Coverage: The danger of listsDecember 15, 2008
Guest blogger Scott writes:
As the end of the year approaches, music blogs everywhere will be producing lists; best of ’08, most anticipated of ’09, biggest letdowns of ’08. And for every list, there is someone like me who has nothing better to do than to poke holes in it.
I was recently directed to nuTsie’s comprehensive page of lists with the instruction to call up the list from the year I turned 14 and sink into nostalgia. It didn’t succeed at this for very long; I was mostly just reminded of how bad music was the year I was 14. I suppose that’s a form of nostalgia. Those among you with strong feelings about the worst year in recent musical history should feel free to speculate regarding my age.
What I went to from there, of course, was the 100 Greatest Cover Songs list (105, as it turns out). Wow. Just, wow. Now, I understand that there’s going to be some component of radio play and chart toppers involved in this selection. So we aren’t going to get something like Jason Faulkner’s cover of Joni Mitchell”s “Both Sides Now” or Violent Femmes’ recent cover of Gnarls Barkley’s “Crazy.” But even accepting that, I have some complaints.

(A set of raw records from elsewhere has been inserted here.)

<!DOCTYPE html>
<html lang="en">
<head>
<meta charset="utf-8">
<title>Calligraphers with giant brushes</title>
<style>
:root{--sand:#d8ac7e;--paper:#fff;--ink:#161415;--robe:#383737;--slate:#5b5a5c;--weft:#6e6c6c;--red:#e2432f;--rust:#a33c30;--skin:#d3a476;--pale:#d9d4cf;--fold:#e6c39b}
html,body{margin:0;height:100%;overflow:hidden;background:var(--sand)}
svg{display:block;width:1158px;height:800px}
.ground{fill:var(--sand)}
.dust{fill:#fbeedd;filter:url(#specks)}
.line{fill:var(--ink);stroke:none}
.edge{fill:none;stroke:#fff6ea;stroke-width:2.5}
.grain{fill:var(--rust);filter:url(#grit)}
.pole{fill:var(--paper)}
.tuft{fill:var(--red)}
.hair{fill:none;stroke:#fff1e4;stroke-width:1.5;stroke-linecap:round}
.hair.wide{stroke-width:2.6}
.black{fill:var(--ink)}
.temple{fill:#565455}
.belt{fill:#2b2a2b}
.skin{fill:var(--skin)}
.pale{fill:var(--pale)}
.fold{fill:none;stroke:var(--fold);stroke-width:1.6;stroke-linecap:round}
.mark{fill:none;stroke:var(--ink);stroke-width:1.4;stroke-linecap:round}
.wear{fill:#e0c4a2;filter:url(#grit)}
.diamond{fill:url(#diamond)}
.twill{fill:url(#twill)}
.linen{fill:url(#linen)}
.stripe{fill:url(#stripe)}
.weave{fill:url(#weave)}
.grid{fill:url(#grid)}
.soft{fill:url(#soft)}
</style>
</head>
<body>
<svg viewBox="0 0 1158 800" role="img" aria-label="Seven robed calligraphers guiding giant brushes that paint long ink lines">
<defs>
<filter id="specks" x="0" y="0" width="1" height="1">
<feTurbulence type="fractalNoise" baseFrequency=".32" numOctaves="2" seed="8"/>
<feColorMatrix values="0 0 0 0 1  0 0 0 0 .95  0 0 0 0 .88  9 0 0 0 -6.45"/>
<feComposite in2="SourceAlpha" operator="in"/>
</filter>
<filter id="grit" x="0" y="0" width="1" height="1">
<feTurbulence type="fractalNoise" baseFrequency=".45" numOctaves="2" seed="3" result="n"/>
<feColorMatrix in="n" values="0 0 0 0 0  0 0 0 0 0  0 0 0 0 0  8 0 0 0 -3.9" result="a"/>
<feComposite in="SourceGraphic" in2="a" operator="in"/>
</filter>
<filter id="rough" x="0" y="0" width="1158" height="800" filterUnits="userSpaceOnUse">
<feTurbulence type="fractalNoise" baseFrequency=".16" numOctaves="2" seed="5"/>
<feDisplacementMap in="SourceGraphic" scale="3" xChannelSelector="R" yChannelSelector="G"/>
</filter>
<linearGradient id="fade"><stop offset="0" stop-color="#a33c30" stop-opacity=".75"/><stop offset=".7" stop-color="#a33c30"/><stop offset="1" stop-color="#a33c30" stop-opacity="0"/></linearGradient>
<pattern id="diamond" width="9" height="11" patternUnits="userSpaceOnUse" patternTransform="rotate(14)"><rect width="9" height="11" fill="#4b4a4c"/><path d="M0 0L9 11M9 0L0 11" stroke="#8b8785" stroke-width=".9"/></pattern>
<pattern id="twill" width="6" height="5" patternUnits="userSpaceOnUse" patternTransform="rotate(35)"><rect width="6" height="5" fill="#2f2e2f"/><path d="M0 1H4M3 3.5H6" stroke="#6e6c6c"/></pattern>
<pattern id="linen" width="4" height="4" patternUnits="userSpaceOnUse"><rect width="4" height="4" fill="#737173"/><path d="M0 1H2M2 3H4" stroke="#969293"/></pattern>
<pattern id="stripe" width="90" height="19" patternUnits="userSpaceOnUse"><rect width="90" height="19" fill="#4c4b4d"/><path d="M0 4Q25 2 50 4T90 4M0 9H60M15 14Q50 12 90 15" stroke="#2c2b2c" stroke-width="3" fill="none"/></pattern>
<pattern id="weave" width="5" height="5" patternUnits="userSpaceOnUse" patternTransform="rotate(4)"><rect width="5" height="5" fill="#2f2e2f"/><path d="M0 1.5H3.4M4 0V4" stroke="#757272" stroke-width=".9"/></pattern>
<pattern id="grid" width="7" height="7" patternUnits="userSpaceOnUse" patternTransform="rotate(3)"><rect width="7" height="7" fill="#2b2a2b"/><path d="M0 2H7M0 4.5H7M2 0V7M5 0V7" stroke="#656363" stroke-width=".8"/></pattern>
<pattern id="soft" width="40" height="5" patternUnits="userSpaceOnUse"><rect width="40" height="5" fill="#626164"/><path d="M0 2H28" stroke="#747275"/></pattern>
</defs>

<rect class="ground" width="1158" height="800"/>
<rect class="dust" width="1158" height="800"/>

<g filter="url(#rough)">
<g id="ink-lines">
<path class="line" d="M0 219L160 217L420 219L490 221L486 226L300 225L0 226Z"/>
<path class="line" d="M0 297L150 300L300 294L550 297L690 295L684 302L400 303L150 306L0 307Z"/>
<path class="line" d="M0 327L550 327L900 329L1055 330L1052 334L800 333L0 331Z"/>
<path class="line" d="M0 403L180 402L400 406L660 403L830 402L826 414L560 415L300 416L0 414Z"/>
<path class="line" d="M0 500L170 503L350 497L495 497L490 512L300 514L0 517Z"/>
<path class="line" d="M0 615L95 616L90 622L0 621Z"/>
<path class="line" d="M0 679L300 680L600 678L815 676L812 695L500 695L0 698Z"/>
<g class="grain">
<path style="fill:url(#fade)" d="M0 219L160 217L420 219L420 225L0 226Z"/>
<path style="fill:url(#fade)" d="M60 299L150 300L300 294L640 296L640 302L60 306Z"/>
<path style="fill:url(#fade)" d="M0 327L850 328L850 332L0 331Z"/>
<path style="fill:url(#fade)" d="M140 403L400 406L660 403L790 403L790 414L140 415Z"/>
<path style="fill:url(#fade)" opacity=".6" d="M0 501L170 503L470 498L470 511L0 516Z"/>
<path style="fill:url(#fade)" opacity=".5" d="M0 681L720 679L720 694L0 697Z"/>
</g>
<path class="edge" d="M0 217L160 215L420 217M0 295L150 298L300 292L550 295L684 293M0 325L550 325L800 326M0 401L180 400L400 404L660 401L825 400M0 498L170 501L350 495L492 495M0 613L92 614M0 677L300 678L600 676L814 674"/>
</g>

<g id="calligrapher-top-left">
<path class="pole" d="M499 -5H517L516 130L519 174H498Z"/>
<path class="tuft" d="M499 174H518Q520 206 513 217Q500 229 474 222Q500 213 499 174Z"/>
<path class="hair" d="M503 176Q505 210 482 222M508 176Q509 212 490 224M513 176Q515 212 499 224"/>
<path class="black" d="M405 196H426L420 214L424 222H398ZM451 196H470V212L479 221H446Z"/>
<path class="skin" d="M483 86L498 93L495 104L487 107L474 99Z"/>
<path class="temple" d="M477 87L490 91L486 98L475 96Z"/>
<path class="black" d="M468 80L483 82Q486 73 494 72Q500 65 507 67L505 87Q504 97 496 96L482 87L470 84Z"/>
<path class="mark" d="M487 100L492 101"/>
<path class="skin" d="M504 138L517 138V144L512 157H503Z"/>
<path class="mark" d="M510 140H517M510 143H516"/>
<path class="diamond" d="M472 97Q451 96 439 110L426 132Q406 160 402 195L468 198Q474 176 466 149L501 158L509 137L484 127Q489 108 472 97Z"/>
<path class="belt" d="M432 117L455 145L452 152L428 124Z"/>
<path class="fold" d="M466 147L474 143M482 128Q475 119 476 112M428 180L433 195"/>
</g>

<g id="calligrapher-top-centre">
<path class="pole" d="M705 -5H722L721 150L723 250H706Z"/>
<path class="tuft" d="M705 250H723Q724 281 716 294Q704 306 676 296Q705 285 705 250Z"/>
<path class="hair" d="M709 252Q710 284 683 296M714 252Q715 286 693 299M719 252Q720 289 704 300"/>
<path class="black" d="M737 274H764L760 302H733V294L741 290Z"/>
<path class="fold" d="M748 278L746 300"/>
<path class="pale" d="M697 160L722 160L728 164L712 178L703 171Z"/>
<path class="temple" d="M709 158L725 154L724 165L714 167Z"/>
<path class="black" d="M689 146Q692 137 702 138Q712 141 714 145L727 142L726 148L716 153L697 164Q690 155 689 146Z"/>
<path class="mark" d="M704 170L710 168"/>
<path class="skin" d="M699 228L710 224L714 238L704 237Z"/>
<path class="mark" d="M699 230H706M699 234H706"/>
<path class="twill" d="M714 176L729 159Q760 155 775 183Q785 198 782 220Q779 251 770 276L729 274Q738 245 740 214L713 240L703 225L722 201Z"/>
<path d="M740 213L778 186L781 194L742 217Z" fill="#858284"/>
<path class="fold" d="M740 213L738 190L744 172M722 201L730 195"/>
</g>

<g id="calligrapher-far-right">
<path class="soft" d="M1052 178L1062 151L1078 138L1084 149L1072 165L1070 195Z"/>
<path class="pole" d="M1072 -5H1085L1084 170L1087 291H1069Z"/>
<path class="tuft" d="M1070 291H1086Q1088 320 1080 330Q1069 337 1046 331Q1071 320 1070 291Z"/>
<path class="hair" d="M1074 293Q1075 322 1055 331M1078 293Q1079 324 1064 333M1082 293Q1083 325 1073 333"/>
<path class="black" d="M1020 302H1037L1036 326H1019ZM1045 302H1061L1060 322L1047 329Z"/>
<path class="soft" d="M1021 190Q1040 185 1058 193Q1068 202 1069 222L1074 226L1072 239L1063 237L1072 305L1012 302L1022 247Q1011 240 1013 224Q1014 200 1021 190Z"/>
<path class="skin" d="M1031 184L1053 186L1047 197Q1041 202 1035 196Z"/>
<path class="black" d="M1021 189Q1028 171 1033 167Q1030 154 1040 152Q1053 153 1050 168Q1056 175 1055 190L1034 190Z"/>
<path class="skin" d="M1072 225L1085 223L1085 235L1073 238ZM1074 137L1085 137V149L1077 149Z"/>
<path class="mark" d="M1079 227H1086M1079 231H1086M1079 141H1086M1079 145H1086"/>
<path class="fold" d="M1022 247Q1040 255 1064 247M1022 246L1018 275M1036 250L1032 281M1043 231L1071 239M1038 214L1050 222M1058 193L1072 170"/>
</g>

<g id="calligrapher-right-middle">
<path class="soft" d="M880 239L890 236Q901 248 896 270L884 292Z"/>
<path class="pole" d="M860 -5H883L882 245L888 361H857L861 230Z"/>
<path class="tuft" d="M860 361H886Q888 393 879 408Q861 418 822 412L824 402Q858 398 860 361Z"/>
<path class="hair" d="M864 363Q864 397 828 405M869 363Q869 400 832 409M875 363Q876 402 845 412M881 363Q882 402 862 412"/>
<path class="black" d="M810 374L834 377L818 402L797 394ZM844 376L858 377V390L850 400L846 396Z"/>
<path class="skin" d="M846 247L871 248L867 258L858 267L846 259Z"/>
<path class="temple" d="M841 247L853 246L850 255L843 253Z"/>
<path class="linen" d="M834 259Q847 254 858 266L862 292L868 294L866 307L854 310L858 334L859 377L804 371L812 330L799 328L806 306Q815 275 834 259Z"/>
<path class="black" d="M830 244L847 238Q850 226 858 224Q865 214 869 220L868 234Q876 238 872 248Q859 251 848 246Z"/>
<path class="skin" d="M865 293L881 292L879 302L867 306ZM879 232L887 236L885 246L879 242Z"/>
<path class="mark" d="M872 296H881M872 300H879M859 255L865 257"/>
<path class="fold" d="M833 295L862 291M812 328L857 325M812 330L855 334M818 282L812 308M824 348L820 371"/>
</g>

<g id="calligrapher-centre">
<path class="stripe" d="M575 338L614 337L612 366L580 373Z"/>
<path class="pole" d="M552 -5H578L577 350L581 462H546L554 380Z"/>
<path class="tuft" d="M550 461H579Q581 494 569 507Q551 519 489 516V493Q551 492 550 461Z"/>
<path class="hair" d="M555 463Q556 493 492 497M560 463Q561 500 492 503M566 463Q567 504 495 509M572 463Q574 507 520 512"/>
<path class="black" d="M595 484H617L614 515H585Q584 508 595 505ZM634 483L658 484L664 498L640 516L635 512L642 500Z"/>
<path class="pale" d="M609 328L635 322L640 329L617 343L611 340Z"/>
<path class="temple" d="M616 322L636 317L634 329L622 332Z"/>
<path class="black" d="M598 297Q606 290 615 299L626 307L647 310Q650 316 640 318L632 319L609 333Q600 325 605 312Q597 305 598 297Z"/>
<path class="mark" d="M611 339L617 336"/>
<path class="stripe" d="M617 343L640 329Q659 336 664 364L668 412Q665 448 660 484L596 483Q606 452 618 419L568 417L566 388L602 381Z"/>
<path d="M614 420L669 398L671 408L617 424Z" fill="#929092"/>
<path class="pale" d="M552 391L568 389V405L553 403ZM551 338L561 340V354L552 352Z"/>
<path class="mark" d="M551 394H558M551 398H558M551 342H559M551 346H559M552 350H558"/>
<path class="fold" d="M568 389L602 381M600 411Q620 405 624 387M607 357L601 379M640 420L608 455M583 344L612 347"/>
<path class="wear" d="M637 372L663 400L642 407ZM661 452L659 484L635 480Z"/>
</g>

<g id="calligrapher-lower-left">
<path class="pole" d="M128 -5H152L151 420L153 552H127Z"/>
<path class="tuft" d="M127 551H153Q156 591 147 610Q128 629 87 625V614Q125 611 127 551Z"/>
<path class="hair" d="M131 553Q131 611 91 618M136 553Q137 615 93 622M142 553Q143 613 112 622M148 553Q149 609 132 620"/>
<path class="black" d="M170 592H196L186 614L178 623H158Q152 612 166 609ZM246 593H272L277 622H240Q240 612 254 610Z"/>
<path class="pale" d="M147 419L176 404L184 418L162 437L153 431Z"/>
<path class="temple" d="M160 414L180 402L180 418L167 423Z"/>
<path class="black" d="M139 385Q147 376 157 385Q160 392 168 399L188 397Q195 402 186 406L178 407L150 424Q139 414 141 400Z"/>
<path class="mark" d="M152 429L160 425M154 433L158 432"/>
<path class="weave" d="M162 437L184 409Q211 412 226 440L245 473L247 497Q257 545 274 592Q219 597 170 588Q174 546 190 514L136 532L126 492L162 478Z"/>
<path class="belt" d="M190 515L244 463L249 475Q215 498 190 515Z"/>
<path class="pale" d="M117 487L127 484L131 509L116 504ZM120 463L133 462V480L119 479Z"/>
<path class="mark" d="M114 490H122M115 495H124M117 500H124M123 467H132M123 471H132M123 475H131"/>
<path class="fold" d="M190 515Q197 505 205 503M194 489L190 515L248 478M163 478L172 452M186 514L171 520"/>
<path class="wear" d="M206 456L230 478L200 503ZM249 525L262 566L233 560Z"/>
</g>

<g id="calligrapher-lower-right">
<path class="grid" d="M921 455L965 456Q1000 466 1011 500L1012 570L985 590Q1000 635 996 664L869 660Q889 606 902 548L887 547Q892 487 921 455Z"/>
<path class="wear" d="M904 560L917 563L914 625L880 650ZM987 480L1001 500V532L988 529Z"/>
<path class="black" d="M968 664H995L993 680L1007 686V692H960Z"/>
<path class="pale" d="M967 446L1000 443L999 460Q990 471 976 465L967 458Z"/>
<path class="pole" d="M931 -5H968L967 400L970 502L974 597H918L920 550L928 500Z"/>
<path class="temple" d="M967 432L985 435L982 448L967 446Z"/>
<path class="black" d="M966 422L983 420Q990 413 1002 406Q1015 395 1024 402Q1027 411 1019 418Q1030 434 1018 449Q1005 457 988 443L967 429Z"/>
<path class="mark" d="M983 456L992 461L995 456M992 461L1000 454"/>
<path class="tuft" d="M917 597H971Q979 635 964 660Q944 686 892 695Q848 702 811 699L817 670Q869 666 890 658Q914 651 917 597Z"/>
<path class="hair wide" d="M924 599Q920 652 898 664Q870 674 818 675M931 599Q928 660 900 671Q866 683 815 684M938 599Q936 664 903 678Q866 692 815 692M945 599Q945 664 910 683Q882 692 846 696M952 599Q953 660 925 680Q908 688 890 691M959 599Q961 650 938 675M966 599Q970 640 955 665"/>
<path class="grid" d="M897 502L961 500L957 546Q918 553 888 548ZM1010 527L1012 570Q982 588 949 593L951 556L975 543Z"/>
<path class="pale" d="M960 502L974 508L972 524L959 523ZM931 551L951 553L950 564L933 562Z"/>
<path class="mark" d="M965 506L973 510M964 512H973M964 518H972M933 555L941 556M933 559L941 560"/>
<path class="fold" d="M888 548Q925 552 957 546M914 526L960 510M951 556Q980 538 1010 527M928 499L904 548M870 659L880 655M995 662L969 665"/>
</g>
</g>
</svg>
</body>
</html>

David Lee Roth’s cover of The Beach Boys’ “California Girls” is, under no circumstances, one of the 100 best covers. It probably isn’t one of the 100 best covers with the word ‘California’ in the title. Similarly, “Red Red Wine” by UB40 is not a good song, and while I have a special place in my heart for The Bangles’ “A Hazy Shade of Winter,” it probably doesn’t belong here either. Bow Wow Wow’s “I Want Candy” is a quintessential 80s song, but that doesn’t mean that it’s worthwhile or important. And I know I’m in the minority on this, but Jeff Buckley’s cover of “Hallelujah” is just insipid. The Leonard Cohen original sounds as if some minor miracle has just walked him back from the edge of death and despair. Buckley’s, by comparison, sounds as if God just granted his request for a Mercedes-Benz. Sure, he’s impressed and happy and his faith has been strengthened, but there wasn’t anything of consequence on the line, so who the hell cares?
And there are obvious, as well as less-obvious but deserving, alternatives. nuTsie’s telling me that The Beatles recorded four of the top 100 covers and not one of them was “Twist and Shout”? I couldn’t tell you who originally sang three of the four listed (I did know that “Long Tall Sally” was by Little Richard), and couldn’t even call up a good recollection of the Beatles’ versions. Whereas with “Twist and Shout,” I can remember hearing both the Beatles’ and Isley Brothers’ versions on the radio and making the cover song connection, probably for the first time. Similarly, where is Aretha Franklin’s cover of “Respect”? Just because no one has ever heard the Otis Redding version doesn’t make Aretha’s not a cover. Ella Fitzgerald wasn’t the original performer of “Dream a Little Dream of Me,” but it would have been considered a standard in her time, rather than a cover. By the time Mama Cass recorded it, though, it was unquestionably a cover (for most people, of the Ella version). Either version of the song could easily fit here. Lastly, another great cover that deserves inclusion is Frank Black’s cover of “Hang On To Your Ego,” but since The Beach Boys’ original ended up being retitled “I Know There’s An Answer,” it’s understandably missed.
That’s not to say that they got it all wrong. In addition to some of the required inclusions, like Hendrix’s “All Along the Watchtower,” Joplin’s “Me and Bobby McGee,” and The Clash’s “I Fought the Law,” they included some lesser-known but deserving works. Steve Winwood’s original of “Back in the High Life” comes across as blithely unironic adult contemporary, but Warren Zevon sings it as if he doesn’t mean a word he says. He hadn’t yet been diagnosed with the cancer that killed him, but on an album called Life’ll Kill Ya, he sounds like he already knows. The two Johnny Cash songs, “(Ghost) Riders in the Sky” and “Hurt,” are the obvious choices and, while I might have chosen slightly differently, they’re obvious for a reason—they’re really good. And I’d have forgotten Deep Purple’s “Hush” if I were making this list, which would have left someone else something to complain about.